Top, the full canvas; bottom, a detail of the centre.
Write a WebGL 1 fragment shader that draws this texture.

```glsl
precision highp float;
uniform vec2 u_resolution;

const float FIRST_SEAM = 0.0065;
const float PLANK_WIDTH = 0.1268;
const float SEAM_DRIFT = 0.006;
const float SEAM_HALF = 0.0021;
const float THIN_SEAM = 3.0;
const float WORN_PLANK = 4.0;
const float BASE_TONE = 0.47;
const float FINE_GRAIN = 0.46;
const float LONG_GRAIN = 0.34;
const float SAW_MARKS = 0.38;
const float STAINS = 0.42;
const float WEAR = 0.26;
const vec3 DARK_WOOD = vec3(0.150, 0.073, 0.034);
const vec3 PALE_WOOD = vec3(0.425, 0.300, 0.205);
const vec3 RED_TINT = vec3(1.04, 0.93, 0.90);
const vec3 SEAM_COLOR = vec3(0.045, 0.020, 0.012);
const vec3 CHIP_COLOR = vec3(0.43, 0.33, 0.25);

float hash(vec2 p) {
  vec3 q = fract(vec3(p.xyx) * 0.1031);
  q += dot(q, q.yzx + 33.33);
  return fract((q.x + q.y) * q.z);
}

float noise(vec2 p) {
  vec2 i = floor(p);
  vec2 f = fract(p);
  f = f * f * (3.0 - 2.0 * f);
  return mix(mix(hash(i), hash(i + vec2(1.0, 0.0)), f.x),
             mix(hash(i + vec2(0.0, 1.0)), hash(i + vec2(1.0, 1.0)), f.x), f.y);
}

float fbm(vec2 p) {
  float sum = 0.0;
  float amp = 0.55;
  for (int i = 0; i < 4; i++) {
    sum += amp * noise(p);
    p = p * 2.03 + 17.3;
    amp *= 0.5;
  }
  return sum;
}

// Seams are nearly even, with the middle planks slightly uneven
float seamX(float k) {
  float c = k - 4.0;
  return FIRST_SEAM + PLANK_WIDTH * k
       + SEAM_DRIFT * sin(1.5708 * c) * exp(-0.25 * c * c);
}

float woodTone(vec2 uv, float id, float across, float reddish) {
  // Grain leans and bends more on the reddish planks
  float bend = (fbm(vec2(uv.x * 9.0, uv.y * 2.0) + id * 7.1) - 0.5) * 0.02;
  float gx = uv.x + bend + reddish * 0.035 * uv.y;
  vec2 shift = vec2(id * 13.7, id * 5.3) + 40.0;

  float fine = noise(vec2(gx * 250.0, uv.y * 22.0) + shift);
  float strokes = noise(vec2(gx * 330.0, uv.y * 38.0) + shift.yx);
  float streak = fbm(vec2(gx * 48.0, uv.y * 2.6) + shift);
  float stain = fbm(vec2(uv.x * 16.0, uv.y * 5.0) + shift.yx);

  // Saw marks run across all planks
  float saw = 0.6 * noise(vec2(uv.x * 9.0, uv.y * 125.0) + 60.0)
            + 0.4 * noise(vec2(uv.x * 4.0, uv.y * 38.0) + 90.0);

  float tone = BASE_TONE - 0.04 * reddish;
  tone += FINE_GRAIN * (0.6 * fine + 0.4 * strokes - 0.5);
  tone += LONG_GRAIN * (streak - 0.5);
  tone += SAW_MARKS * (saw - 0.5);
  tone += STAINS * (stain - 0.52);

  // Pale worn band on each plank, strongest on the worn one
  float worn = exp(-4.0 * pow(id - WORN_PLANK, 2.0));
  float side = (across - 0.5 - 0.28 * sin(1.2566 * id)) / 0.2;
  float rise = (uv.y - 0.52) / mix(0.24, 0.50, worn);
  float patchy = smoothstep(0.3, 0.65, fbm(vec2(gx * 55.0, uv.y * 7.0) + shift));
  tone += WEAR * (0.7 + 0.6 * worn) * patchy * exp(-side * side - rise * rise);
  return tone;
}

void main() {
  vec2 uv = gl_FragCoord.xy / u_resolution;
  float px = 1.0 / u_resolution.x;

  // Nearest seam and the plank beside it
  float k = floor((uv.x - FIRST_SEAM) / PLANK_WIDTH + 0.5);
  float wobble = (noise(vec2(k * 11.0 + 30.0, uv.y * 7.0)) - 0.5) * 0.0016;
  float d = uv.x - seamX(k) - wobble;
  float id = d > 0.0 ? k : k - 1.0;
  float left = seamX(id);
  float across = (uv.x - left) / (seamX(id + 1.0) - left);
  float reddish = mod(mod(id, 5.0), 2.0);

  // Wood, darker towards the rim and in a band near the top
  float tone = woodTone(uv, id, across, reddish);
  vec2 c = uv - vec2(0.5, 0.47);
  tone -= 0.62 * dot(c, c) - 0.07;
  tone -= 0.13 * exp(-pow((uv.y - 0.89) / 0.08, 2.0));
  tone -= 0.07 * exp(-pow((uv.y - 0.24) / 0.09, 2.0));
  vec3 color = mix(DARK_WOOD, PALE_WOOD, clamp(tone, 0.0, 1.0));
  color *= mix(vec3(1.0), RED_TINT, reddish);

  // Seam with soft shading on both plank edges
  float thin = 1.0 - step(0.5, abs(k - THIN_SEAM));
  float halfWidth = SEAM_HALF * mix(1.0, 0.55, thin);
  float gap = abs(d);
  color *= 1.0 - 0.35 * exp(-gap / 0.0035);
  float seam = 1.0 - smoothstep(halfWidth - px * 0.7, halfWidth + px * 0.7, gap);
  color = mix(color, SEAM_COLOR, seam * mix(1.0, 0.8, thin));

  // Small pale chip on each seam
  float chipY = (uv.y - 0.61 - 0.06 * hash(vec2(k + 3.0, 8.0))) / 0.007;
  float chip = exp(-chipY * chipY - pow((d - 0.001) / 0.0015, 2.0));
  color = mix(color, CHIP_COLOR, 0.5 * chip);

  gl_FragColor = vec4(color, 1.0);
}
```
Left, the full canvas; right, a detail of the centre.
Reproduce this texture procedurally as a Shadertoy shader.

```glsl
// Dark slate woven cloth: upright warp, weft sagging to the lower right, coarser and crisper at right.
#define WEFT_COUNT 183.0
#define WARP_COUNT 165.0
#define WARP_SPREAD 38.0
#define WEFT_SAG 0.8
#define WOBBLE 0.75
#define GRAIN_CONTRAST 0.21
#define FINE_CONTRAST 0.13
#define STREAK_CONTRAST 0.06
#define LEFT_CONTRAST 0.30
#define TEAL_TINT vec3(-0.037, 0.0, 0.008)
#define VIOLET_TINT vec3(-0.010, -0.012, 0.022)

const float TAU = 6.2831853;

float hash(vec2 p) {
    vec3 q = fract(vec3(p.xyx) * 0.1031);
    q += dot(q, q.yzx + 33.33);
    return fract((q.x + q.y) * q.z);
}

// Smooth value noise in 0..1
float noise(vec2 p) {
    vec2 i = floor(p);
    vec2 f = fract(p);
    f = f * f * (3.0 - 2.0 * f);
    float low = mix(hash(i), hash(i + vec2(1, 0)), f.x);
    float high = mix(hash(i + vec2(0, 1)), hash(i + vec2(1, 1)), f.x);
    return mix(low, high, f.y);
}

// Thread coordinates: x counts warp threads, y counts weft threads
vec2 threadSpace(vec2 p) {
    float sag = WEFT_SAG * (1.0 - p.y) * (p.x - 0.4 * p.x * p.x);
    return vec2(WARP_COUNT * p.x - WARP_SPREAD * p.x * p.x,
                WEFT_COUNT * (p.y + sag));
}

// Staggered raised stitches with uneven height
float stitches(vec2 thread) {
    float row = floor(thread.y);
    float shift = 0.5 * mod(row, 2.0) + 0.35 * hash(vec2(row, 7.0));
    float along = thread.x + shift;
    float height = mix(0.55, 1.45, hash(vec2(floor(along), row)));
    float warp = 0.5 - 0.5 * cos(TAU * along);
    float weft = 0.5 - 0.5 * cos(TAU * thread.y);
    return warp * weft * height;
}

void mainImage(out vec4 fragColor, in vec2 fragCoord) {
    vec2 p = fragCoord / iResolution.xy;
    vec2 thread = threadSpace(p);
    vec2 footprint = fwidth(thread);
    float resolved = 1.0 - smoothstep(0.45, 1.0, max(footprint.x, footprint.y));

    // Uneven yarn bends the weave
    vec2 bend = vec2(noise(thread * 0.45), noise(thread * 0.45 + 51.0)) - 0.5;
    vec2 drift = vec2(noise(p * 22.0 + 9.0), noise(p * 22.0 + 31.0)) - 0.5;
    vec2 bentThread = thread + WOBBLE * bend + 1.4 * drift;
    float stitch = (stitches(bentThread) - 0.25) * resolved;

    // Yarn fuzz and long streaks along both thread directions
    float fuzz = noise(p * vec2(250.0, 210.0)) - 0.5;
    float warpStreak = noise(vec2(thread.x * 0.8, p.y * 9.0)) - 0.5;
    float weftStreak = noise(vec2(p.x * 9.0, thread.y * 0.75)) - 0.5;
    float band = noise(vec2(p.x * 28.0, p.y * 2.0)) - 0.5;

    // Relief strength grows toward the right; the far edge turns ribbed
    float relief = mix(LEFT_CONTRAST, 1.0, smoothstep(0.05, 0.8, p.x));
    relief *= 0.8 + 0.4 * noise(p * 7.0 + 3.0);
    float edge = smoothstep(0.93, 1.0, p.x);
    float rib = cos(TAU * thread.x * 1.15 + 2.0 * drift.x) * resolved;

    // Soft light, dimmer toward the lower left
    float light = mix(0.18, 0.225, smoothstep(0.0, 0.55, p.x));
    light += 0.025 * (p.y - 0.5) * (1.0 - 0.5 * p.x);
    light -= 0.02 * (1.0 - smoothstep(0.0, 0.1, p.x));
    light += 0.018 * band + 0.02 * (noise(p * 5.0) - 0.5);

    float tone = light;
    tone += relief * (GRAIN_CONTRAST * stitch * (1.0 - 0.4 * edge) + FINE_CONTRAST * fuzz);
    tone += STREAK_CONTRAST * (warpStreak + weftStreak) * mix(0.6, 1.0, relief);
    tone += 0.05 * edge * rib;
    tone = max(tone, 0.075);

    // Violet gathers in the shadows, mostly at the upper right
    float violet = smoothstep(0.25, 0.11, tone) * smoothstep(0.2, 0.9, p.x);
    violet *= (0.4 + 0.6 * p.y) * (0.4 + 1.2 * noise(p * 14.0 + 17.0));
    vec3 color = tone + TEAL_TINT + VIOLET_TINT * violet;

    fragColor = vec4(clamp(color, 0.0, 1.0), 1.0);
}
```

= = =

» **Problem description**: In the entries above, identify every line with the word "WEAR". Copy those lines.

» **Problem solution**:
const float WEAR = 0.26;
  tone += WEAR * (0.7 + 0.6 * worn) * patchy * exp(-side * side - rise * rise);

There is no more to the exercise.